*Records drawn from a dataset*
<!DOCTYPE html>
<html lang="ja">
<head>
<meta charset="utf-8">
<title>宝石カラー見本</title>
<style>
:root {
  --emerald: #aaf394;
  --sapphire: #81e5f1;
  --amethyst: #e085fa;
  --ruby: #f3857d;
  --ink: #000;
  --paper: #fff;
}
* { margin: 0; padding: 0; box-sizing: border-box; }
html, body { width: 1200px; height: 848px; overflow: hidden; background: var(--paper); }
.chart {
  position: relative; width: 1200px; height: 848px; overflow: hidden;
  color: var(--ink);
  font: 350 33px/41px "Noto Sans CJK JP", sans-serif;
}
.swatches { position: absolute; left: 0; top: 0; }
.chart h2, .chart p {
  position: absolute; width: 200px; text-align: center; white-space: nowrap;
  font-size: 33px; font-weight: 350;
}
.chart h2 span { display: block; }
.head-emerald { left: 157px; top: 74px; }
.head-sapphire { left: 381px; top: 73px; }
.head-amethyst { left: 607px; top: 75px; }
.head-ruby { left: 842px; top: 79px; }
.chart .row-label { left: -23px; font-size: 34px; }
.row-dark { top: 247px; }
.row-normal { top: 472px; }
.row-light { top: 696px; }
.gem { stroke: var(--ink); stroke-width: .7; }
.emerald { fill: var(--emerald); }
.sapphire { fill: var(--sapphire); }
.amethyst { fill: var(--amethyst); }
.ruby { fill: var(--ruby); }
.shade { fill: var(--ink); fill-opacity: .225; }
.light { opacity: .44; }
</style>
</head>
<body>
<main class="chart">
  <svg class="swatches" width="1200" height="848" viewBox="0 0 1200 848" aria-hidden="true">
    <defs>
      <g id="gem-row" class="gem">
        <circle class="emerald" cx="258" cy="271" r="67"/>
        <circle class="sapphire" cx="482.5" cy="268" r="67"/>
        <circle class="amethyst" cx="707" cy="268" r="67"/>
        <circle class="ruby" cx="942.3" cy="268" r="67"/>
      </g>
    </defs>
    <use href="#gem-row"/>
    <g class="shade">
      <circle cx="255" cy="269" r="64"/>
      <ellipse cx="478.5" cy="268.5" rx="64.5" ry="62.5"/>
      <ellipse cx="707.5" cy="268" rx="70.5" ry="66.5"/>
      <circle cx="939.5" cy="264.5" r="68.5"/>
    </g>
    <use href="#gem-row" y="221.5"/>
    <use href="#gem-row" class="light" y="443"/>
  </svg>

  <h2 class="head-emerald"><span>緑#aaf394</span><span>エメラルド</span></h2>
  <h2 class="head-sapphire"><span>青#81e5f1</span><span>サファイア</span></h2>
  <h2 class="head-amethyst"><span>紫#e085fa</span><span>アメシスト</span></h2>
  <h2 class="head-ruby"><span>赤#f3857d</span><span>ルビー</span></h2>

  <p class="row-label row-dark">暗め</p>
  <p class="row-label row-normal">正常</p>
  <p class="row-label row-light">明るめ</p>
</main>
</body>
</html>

* * *

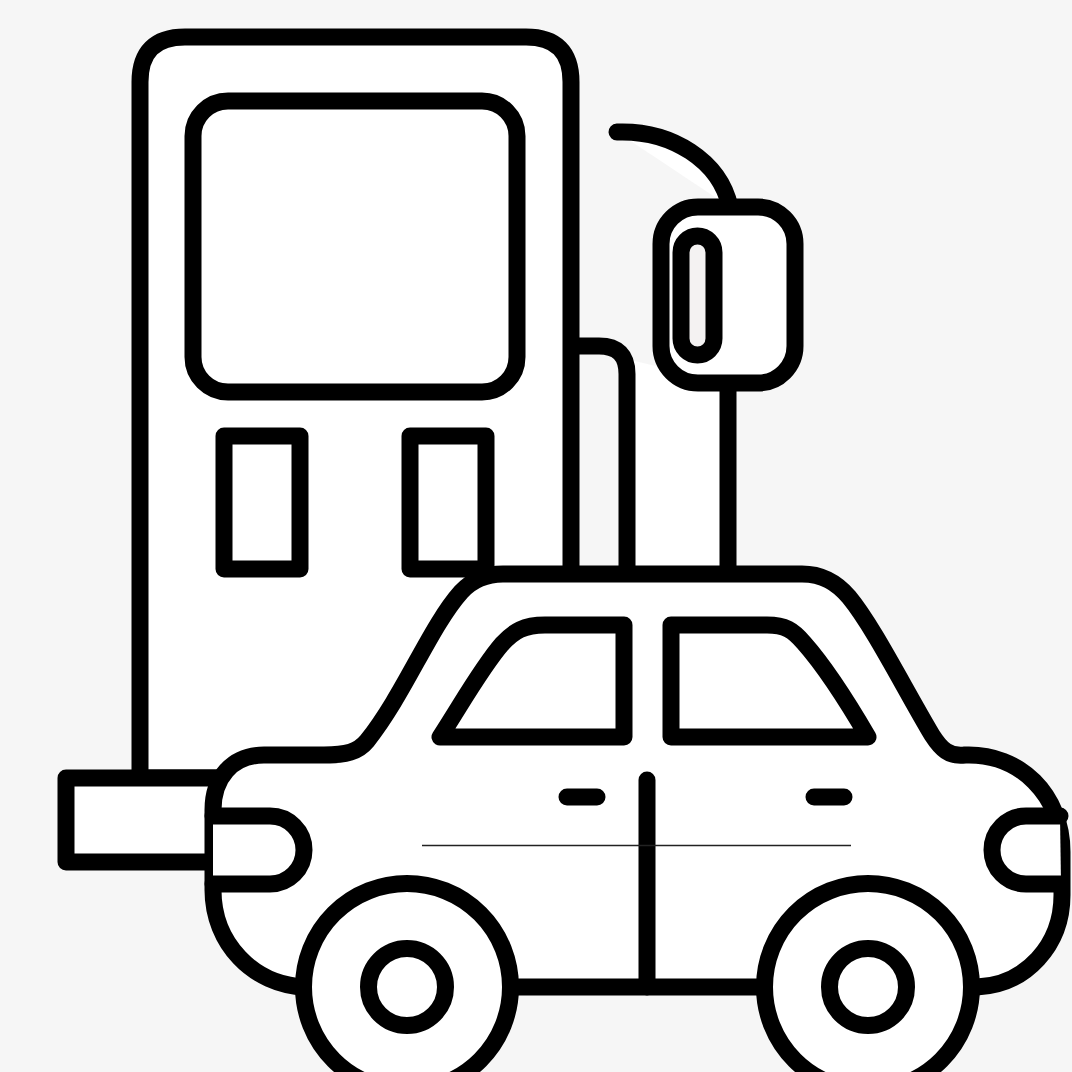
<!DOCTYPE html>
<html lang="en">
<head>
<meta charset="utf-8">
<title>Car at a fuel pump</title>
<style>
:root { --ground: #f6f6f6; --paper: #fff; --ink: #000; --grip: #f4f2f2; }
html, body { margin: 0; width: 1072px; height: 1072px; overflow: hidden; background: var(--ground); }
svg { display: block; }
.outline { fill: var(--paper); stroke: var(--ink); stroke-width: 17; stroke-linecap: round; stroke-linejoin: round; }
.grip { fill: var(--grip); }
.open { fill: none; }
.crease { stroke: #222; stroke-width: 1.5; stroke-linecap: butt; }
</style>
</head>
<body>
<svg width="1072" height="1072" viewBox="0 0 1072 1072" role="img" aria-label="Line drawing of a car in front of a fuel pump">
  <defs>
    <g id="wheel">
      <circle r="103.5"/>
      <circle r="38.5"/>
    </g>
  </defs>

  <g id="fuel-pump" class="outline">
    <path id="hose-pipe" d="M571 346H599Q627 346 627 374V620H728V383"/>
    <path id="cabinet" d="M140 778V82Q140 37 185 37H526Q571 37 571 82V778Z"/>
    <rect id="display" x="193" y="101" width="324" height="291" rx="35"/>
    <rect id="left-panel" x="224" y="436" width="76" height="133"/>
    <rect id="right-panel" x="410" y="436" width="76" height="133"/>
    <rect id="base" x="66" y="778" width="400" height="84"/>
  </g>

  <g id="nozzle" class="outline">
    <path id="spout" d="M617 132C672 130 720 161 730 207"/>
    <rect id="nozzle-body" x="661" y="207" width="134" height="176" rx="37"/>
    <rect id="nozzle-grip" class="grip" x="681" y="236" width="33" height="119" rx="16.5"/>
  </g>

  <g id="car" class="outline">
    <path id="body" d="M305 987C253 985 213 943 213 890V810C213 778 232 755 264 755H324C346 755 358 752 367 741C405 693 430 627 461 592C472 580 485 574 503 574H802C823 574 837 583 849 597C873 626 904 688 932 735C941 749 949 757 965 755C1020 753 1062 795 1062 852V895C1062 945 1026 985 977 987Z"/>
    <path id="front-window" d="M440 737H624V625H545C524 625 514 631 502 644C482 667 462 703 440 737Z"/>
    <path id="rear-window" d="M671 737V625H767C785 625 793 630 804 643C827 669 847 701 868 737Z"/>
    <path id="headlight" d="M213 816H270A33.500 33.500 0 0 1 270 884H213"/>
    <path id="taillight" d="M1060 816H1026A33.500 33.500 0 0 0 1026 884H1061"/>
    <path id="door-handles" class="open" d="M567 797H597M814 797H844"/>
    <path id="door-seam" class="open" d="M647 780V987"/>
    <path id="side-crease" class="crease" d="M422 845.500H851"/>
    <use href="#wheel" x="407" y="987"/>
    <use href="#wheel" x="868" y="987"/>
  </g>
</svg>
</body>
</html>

* * *

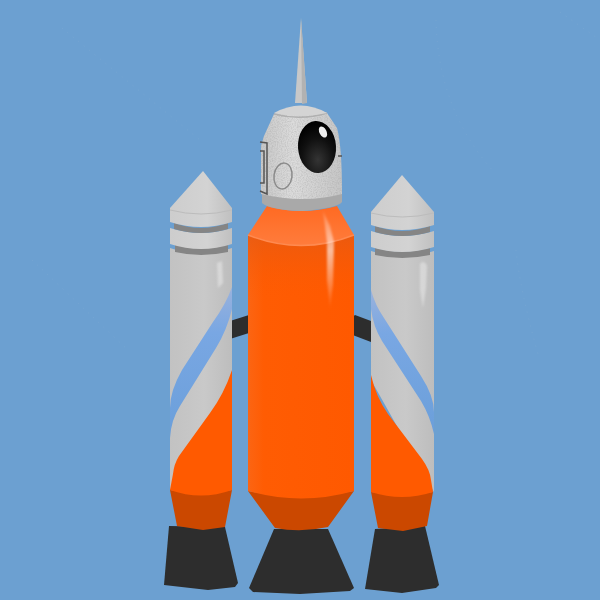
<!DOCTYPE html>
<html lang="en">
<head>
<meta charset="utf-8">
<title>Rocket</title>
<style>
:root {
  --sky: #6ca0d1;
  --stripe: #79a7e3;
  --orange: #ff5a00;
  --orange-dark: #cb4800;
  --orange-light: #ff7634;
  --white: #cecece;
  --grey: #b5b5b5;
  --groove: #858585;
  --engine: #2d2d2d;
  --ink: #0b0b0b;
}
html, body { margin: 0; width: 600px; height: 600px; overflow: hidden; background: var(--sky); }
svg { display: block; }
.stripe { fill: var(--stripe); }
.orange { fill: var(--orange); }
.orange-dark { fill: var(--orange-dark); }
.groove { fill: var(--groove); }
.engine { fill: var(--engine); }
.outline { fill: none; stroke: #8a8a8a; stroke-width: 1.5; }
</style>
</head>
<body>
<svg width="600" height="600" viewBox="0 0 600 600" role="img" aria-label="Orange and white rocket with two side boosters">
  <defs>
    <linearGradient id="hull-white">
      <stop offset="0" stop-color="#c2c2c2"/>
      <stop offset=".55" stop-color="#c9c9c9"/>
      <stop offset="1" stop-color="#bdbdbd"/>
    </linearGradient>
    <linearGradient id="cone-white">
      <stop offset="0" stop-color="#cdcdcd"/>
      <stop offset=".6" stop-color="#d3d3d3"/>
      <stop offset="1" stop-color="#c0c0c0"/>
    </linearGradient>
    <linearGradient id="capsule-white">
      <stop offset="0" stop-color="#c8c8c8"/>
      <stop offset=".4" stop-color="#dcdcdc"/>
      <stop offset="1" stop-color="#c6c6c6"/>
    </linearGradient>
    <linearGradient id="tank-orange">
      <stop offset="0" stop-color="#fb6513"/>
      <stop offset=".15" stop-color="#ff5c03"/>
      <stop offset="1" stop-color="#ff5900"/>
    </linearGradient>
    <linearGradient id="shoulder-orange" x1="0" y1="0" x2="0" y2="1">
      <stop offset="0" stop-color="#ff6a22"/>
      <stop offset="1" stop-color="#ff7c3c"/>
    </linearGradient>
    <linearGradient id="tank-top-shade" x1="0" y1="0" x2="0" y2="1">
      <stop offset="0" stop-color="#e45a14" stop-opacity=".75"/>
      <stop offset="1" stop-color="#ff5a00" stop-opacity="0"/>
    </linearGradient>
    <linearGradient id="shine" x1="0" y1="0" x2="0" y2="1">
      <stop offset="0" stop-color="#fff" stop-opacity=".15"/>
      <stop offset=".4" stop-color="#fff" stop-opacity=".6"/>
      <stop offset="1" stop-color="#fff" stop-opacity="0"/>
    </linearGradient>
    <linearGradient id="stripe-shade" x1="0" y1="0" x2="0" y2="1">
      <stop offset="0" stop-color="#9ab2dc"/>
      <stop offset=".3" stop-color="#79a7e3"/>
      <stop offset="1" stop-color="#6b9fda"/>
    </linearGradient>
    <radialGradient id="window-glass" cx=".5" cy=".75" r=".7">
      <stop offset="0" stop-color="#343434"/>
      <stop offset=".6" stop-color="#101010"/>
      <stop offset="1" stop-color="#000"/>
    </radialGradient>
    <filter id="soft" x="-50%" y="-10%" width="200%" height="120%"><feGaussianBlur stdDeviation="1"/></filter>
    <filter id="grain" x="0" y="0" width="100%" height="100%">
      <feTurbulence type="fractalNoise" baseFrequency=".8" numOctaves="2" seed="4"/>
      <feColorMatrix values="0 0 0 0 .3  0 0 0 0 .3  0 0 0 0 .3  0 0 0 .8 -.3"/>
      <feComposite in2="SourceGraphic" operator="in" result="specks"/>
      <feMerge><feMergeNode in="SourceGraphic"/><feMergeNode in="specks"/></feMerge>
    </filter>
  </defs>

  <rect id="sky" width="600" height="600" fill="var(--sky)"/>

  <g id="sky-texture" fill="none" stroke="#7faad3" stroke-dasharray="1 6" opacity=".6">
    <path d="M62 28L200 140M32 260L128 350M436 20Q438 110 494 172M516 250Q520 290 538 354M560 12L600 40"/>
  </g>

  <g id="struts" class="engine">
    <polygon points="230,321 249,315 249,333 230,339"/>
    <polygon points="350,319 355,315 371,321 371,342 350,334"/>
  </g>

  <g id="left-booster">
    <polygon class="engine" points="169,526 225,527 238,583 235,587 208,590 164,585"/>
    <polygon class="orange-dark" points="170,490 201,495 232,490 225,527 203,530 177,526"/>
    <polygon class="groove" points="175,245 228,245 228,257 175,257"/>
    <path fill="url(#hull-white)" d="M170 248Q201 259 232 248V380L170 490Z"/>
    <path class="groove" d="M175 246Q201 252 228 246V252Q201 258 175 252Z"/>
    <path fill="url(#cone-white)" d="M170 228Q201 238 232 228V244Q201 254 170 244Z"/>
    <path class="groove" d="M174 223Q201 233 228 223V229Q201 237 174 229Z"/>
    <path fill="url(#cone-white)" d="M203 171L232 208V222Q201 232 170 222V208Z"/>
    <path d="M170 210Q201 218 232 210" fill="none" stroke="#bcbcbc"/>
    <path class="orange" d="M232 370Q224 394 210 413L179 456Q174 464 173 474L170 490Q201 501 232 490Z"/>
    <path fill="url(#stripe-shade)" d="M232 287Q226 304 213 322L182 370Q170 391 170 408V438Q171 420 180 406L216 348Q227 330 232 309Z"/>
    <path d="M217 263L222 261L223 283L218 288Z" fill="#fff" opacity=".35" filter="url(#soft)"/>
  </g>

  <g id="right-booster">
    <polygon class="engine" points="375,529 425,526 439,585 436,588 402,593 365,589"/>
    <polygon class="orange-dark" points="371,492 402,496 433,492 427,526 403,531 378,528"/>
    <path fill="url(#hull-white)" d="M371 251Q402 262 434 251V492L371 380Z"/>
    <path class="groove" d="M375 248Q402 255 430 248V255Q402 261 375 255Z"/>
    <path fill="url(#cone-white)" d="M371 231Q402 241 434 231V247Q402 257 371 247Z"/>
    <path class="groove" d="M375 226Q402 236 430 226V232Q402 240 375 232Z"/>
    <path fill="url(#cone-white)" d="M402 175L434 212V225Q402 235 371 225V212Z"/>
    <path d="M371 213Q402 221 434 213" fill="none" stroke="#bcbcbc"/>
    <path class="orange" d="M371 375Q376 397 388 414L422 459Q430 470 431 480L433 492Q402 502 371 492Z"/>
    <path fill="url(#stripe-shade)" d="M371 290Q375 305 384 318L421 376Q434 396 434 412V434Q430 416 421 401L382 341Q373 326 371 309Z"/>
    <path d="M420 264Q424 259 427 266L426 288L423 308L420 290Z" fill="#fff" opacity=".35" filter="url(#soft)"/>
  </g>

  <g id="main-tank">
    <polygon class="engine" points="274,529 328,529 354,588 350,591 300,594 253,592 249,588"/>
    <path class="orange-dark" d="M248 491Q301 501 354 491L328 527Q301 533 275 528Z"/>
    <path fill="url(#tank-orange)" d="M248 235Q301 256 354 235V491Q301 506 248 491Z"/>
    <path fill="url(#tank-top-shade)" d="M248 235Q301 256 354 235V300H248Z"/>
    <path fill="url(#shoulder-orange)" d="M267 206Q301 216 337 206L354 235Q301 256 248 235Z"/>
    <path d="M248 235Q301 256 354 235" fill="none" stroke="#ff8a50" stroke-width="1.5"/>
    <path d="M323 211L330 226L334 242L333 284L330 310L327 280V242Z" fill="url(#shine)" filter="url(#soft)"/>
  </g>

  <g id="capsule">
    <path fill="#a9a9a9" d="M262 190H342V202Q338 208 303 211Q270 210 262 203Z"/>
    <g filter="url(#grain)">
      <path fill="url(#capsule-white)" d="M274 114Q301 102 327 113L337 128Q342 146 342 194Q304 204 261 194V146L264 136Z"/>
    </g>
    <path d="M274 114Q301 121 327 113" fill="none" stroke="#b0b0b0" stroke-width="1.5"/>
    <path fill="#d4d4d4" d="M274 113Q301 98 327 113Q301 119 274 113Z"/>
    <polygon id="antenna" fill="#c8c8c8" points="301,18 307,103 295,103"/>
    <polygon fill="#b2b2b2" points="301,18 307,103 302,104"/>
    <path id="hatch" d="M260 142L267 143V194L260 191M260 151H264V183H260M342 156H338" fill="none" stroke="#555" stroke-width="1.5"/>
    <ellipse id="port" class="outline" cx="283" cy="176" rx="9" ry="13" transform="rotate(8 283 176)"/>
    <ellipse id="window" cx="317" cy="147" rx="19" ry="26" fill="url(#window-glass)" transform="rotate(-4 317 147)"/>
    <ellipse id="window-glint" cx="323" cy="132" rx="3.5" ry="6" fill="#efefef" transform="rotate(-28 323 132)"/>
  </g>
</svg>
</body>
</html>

*WORK REQUEST*
Search the data above for the word "opacity". Copy each line it is in.

*REPLY TO THE TASK*
.shade { fill: var(--ink); fill-opacity: .225; }
.light { opacity: .44; }
      <stop offset="0" stop-color="#e45a14" stop-opacity=".75"/>
      <stop offset="1" stop-color="#ff5a00" stop-opacity="0"/>
      <stop offset="0" stop-color="#fff" stop-opacity=".15"/>
      <stop offset=".4" stop-color="#fff" stop-opacity=".6"/>
      <stop offset="1" stop-color="#fff" stop-opacity="0"/>
  <g id="sky-texture" fill="none" stroke="#7faad3" stroke-dasharray="1 6" opacity=".6">
    <path d="M217 263L222 261L223 283L218 288Z" fill="#fff" opacity=".35" filter="url(#soft)"/>
    <path d="M420 264Q424 259 427 266L426 288L423 308L420 290Z" fill="#fff" opacity=".35" filter="url(#soft)"/>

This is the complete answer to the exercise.